Wednesday, 29 January 2014

Tweeting the Bible

Ben Myers has written what he calls the "world's shortest commentary on the whole Bible". He has tweeted a summary of each book of the Bible with great insight and wit. Here are some of my favourites:

1 Kings: So, you really want a monarchy huh? Don't say I didn't warn you.

2 Kings: I told you so.

Galatians: We felt insecure without our chains so we hired experts to repair them. Then Paul came back, wielding a sledgehammer.

There are many people on the internet using Twitter to present the Bible. I wonder how we could use this Twitter technique to help students engage with the Bible.

Tuesday, 21 January 2014

What is my song?

How do school communities explore the concept of vocation with young people?

How do we help students to think about what their purpose in life is and what they might be called to do?

I think these are counter cultural questions. The dominant idea many schools want to promote is that you can be whatever you want. While part of me likes this way of thinking it also troubles me deeply. Maybe we can be what we want, but will becoming that thing fulfil us and be true to who we are? We should encourage young people to be all they can be, but this needs to be grounded in self knowledge and self awareness. 

Recently on Facebook the story below has been going around. I like the message underlying it. The song is representative of who we are in the world and what we are called to do. I like the idea of our identity having deep roots in a community that helps us to understand who we are and remind us when we forget. I think this kind of community might value all kinds of work and all kinds of vocation and all kinds of being in the world. Not just those that earn a lot of money or fame or prestige.

I think this is what Christian community should be about. Helping us to hear the song that God has placed in our heart, that God sings to us as our calling.
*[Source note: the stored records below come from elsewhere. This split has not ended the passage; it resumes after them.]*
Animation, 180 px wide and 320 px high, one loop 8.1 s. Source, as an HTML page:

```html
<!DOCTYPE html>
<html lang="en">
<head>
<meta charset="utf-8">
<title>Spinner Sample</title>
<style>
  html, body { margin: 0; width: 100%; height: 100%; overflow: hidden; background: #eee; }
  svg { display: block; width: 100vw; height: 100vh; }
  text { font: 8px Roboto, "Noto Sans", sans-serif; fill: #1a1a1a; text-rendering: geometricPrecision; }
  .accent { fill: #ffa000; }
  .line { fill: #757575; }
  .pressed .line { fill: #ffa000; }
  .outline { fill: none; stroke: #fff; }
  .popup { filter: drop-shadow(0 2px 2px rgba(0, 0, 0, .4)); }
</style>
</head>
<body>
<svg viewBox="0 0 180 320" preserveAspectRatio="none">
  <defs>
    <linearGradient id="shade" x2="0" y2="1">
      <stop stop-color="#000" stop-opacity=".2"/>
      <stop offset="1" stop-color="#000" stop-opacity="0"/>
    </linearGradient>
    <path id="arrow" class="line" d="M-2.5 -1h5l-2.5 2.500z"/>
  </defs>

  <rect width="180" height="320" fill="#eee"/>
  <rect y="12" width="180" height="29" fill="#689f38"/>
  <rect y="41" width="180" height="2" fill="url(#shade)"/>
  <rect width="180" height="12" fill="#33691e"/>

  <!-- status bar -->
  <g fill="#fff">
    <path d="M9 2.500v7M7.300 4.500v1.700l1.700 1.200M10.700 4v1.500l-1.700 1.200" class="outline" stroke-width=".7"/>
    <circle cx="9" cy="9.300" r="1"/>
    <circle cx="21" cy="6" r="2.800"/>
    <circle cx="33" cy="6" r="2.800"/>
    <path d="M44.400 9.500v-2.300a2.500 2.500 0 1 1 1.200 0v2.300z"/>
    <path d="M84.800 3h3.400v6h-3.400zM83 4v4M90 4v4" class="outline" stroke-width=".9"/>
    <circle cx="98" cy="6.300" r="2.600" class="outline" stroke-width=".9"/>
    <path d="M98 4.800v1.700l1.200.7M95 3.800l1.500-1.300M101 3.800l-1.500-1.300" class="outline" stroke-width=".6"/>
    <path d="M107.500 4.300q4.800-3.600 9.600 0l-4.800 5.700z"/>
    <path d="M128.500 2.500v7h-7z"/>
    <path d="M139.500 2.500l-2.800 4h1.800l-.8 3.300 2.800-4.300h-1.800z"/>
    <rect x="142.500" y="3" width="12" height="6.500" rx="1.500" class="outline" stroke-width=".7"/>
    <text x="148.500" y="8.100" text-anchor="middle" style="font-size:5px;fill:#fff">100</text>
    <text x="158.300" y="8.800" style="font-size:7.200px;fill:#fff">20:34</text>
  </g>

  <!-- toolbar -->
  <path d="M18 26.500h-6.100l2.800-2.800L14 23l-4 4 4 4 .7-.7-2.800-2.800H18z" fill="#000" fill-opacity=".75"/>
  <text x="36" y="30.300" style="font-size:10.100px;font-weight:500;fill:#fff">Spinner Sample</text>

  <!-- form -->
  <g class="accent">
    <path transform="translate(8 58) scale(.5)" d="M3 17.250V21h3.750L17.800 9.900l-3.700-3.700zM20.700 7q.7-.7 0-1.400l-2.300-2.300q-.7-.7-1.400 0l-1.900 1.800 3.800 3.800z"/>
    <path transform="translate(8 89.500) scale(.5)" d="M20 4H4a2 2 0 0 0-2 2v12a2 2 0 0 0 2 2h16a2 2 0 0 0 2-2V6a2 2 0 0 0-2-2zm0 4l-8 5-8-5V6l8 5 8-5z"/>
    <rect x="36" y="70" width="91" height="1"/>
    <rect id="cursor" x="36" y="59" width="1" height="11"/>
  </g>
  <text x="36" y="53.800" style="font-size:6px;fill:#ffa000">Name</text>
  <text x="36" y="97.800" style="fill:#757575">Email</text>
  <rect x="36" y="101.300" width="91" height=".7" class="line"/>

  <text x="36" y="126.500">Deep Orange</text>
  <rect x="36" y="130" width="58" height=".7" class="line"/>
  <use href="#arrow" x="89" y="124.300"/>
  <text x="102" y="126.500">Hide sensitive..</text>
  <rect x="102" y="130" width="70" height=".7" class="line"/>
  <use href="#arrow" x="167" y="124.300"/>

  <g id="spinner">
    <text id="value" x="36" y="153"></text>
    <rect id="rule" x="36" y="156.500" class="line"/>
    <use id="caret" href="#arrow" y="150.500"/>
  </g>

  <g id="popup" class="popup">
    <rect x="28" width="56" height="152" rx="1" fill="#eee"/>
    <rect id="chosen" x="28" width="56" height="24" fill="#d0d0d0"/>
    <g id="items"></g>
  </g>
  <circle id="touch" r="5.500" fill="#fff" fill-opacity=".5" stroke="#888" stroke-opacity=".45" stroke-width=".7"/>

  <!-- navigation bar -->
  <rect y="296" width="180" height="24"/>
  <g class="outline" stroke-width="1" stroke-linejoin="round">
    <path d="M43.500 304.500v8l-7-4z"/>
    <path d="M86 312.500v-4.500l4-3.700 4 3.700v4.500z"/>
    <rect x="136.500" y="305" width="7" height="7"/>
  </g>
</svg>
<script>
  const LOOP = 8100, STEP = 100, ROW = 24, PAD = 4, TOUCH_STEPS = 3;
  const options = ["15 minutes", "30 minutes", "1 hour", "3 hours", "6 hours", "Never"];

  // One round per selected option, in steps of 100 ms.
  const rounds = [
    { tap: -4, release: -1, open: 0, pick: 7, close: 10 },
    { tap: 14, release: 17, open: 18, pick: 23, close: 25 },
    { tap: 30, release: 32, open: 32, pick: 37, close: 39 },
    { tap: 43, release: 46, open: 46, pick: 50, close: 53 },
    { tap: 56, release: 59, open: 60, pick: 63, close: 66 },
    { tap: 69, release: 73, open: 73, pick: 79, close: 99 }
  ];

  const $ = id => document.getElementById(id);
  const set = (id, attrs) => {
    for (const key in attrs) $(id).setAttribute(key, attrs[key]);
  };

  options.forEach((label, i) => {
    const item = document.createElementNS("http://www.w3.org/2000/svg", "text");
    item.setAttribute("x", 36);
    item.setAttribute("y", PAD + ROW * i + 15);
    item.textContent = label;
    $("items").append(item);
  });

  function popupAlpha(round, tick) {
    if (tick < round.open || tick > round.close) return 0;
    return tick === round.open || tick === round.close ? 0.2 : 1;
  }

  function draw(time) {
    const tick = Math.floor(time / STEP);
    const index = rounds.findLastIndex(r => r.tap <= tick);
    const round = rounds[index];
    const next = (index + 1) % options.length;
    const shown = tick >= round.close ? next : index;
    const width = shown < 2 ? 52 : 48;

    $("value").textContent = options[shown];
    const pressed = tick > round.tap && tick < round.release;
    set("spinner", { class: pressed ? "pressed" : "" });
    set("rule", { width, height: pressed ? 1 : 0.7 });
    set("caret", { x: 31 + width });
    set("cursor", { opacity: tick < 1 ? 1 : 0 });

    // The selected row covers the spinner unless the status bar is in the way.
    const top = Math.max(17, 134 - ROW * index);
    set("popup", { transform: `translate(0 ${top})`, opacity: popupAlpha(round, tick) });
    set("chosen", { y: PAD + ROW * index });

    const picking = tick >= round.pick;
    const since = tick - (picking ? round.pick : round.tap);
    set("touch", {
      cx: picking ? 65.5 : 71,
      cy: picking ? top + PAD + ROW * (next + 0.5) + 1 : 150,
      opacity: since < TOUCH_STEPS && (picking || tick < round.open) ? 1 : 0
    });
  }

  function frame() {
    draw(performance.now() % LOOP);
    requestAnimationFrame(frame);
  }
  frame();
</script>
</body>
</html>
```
I wonder how we can help young people hear their song?

When a woman of the Himba African tribe knows she is pregnant, she goes to the jungle with other women, and together they pray and meditate until they find The Song of the Child. When a child is born, the community gets together and they sing the child’s song. When the child begins it’s education, people get together and the child sings their own song. When they become an adult, the community gets together again to sing it. When it comes to your wedding, you hear your song. Finally, when their soul is going from this world, family and friends are approaching and, like at their birth, sing their song to accompany it in the journey.

In the Himba tribe, there is another occasion when people sing the song. If at some point the person commits a crime or aberrant social act, they take the offender to the center of town and the people of the community form a circle around them. Then they sing you your song. The tribe recognizes that the correction for antisocial behavior is not punishment, but is the love and memory of your true identity. When we recognize our own song, we have no desire or need to hurt anyone.

Your friends know your song. And sing when you forget it. Those who love you can not be fooled by mistakes you have committed, or dark images you show to others. They remember your beauty as you feel ugly, your total when you’re broke, your innocence when you feel guilty and your purpose when you’re confused.

Attributed to: Tolba Phanem, African poet

This story is also told in the book "What is my song" by Dennis Linn, Sheila Fabricant Linn and Matthew Linn

Thursday, 16 January 2014

Shift Worship Videos

Looking for some worship videos? At the end of last year I posted some Advent videos. They came from Shift Worship. Shift has stills, mini movies and motion clips. You can get unlimited downloads with an unlimited pass for $149 for twelve months.

You can watch previews of their clips on their web page or their YouTube channel.

Their are lots of videos on different topics. Although it isn't Mother's Day for a while I couldn't help but post this video: